Burnley staying up could lead to a change in mentality for future promoted clubs, and it would be a positive development. A lot is written about football’s history by analysing previous scenarios and how previous seasons have panned out. This creates unwritten guidelines for what clubs must do to survive once promoted to the Premier League, yet Burnley have not used this line of thinking.
One of these hypothetical guidelines suggests that a team needs proven Premier League players. As they know the league, their experience would benefit the team and the players around them. This leads promoted clubs to signing players nearing the end of their career, for example, Rio Ferdinand’s move to QPR follows this logic. This example also feeds into the next suggestion that is banded around; a promoted club needs to splash the cash. The owners need to invest in millions of pounds worth of talent in order to just compete in the league, which would also cause a higher wage bill limit to be set in order to attract this talent. The final guideline that is worth comparing to the situation at Burnley, is whether it is necessary to have a manager who has experienced England's top flight before. How many times do newly promoted clubs sack their manager after a slow start to the season, and replace them with well-known Premier League managers?
Burnley were active in the summer transfer window, signing ten players. The two most notable signings, that would fit the trend of signing proven players, would be Matthew Taylor and Steven Reid. Both of them have not exactly been regulars, granted this has been affected by injuries and other contributing factors, however, they are not the type of players who are a step above their teammates and are not considered game changers. The rest of Burnley’s signings have little or no Premier League experience. The signings are more about creating competition for places and adding depth to cope throughout the season.
If you look at their last victory against Southampton, only one of the signings, a loan signing, started the game. You can even compare the squad that played Burnley’s last Championship game against Reading, ten players from that team were involved in their match day squad against Southampton. It has given the players who earned Burnley promotion a chance to prove themselves at the top, which other teams in the past have not necessarily done.
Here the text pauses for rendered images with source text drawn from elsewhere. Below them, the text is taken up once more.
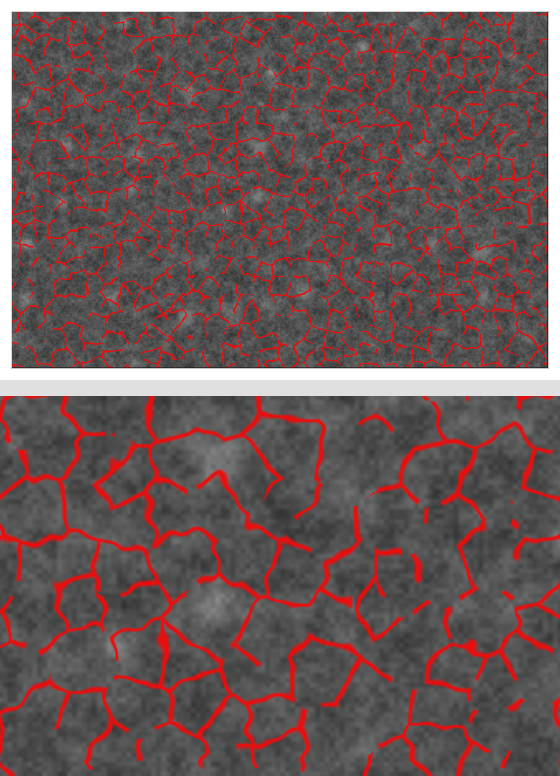
Top: the whole. Bottom: its middle third, enlarged.
Write a Shadertoy shader that draws this texture.

```glsl
vec2 hash2(vec2 p) {
    vec3 q = fract(p.xyx * vec3(0.1031, 0.1030, 0.0973));
    q += dot(q, q.yzx + 33.33);
    return fract((q.xx + q.yz) * q.zy);
}

float noise(vec2 p) {
    vec2 i = floor(p), f = fract(p);
    f = f * f * (3.0 - 2.0 * f);
    float low = mix(hash2(i).x, hash2(i + vec2(1, 0)).x, f.x);
    float high = mix(hash2(i + vec2(0, 1)).x, hash2(i + 1.0).x, f.x);
    return mix(low, high, f.y);
}

vec2 site(vec2 cell) {
    return cell + 0.5 + 0.84 * (hash2(cell + 40.0) - 0.5);
}

// x: distance to the broken cell walls, y: distance to the cell centre
vec2 brokenCells(vec2 p) {
    vec2 base = floor(p), home = base;
    float nearest = 9.0;
    for (int y = -1; y <= 1; y++)
    for (int x = -1; x <= 1; x++) {
        vec2 cell = base + vec2(x, y);
        float d = length(site(cell) - p);
        if (d < nearest) { nearest = d; home = cell; }
    }
    vec2 a = site(home);
    float wall = 9.0;
    for (int y = -2; y <= 2; y++)
    for (int x = -2; x <= 2; x++) {
        if (x == 0 && y == 0) continue;
        vec2 cell = home + vec2(x, y);
        vec2 b = site(cell), across = normalize(b - a);
        vec2 fromMiddle = p - 0.5 * (a + b);
        float d = abs(dot(fromMiddle, across));

        // Each wall is whole, cut to a stub, or absent
        float kind = fract(hash2(home + 91.0).x + hash2(cell + 91.0).x);
        if (kind > 0.78) continue;
        if (kind > 0.46) {
            vec2 along = vec2(-across.y, across.x) * (across.x < 0.0 ? -1.0 : 1.0);
            d = max(d, -dot(fromMiddle, along));
        }
        wall = min(wall, d);
    }
    return vec2(wall, nearest);
}

// Soft pale spots, some of them ring shaped
float paleSpots(vec2 p) {
    vec2 base = floor(p);
    float glow = 0.0;
    for (int y = -1; y <= 1; y++)
    for (int x = -1; x <= 1; x++) {
        vec2 cell = base + vec2(x, y);
        vec2 look = hash2(cell + 7.0);
        float d = length(p - cell - 0.15 - 0.7 * hash2(cell + 23.0));
        float radius = mix(0.11, 0.17, look.y);
        float spot = exp(-d * d / (radius * radius));
        float hollow = 0.35 * step(0.6, look.y) * exp(-d * d / 0.004);
        glow += smoothstep(0.25, 1.0, look.x) * (spot - hollow);
    }
    return glow;
}

void mainImage(out vec4 fragColor, in vec2 fragCoord) {
    vec2 p = fragCoord / iResolution.y;
    vec2 size = vec2(iResolution.x / iResolution.y, 1.0);
    float pixel = 1.0 / iResolution.y;

    // Wobbly network
    vec2 wobble = vec2(noise(p * 75.0), noise(p * 75.0 + 50.0)) - 0.5;
    vec2 cells = brokenCells((p + 0.009 * wobble) / 0.045 + 3.0);
    float wall = cells.x * 0.045;

    // Mottled grey ground, darker inside the cells
    float grey = 0.315 + 0.07 * (cells.y - 0.4);
    grey += 0.09 * (noise(p * 48.0 + 11.0) - 0.5);
    grey += 0.08 * (noise(p * 110.0 + 70.0) - 0.5);
    grey += 0.09 * (noise(p * 230.0 + 5.0) - 0.5);
    grey += 0.17 * paleSpots(p / 0.13 + 2.0);
    vec3 color = vec3(grey, grey + 0.002, grey + 0.002);

    // Red lines
    float line = 1.0 - smoothstep(0.0002, max(0.0036, pixel), wall);
    color = mix(color, vec3(0.92, 0.05, 0.05), line);

    // White margin with a dark rule at the right and bottom
    vec2 low = p - 0.0307, high = size - 0.0307 - p;
    float inside = min(min(low.x, low.y), min(high.x, high.y));
    float rule = min(low.y, high.x);
    color = mix(color, vec3(0.08), 1.0 - smoothstep(0.001, 0.001 + pixel, rule));
    color = mix(vec3(1.0), color, smoothstep(-0.5 * pixel, 0.5 * pixel, inside));
    fragColor = vec4(color, 1.0);
}
```
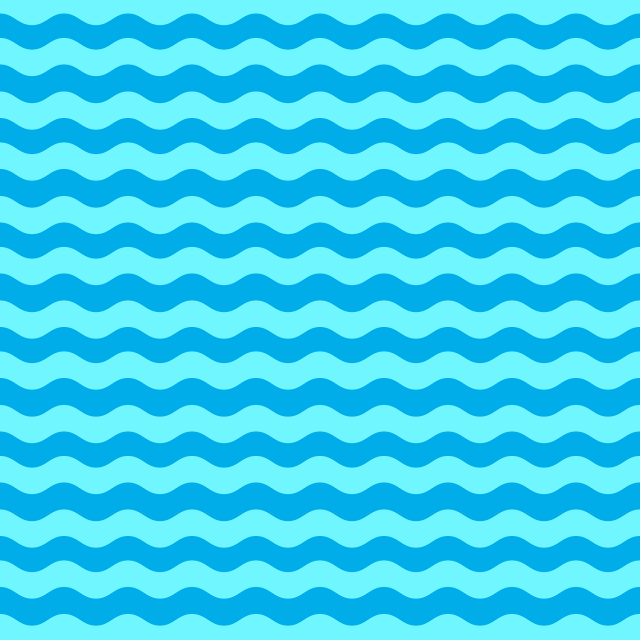
Give the GLSL for this pattern, as a three.js fragment shader.

```glsl
// Dark blue wavy horizontal bands, alternating in thickness, on pale cyan.
varying vec2 vUv;

// Rounded wave with ten crests across, the first at the left edge.
float wave(float x) {
  float phase = 6.28319 * 10.0 * x;
  return 0.0094 * (cos(phase) - 0.03 * cos(3.0 * phase));
}

void main() {
  // Depth below the top edge, with the wave straightened out.
  float depth = 1.0 - vUv.y + wave(vUv.x);

  // Twelve evenly spaced bands.
  float pitch = 0.08164;
  float fromFirst = depth - 0.0493;
  float band = clamp(floor(fromFirst / pitch + 0.5), 0.0, 11.0);

  // Every second band is slightly thicker.
  float halfWidth = mix(0.0191, 0.0211, mod(band, 2.0));
  float edge = abs(fromFirst - band * pitch) - halfWidth;

  // Edge smoothed over one pixel.
  float ink = clamp(0.5 - edge / fwidth(vUv.y), 0.0, 1.0);

  vec3 paleCyan = vec3(0.44, 0.965, 1.0);
  vec3 deepBlue = vec3(0.0, 0.68, 0.915);
  gl_FragColor = vec4(mix(paleCyan, deepBlue, ink), 1.0);
}
```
Burnley did not splash the cash by any means either, they remained sensible with money. The highest transfer fee being paid was for Hull forward George Boyd, which cost them around the £3million mark. This was equal to the highest transfer fee they had ever paid for a player. It is also expected that Burnley managed to keep the wages down as well, with it being suspected that there is a £20,000 wage cap. This is a healthy attitude for a club to take, you just have to look at certain teams in the Championship or a lower league; to see the dangers in spending beyond your club’s resources in a bid to stay in the top division. It is a risk that is not worth taking, when you consider money does not guarantee you success. There is also the fact that every other team is trying the same tactic so you cannot exactly gain an advantage.
Finally, it is worth noting that Burnley kept the faith in their manager Sean Dyche. Other clubs may have panicked when they did not win any of their first eleven games, particularly when you consider they were the last of 256 teams in the top 11 divisions to record a win this season. However, Burnley remained calm, kept the faith with the man dubbed ‘The Ginger Mourinho’ and it has paid off for them as it stands. Burnley have now recorded three wins, which may not seem a grand number, but after their slow start it seems like the tide is changing. Burnley will be boosted by their victory against Southampton, which took them out of the relegation zone. Before their breakthrough victory, would anyone really have been shocked if Dyche had been given the chop? Especially when you consider how often Premier League managers get the sack.
Burnley not being relegated would act as a new guideline for future promoted clubs who could take inspiration from their shrewd success. This could be a positive development for the Premier League, putting the emphasis on good teams rather than individual talents. The importance of their healthy financial approach could encourage others not to gamble their financial security, in a bid to stay up.
By Laura O'Leary - Fulham fan - @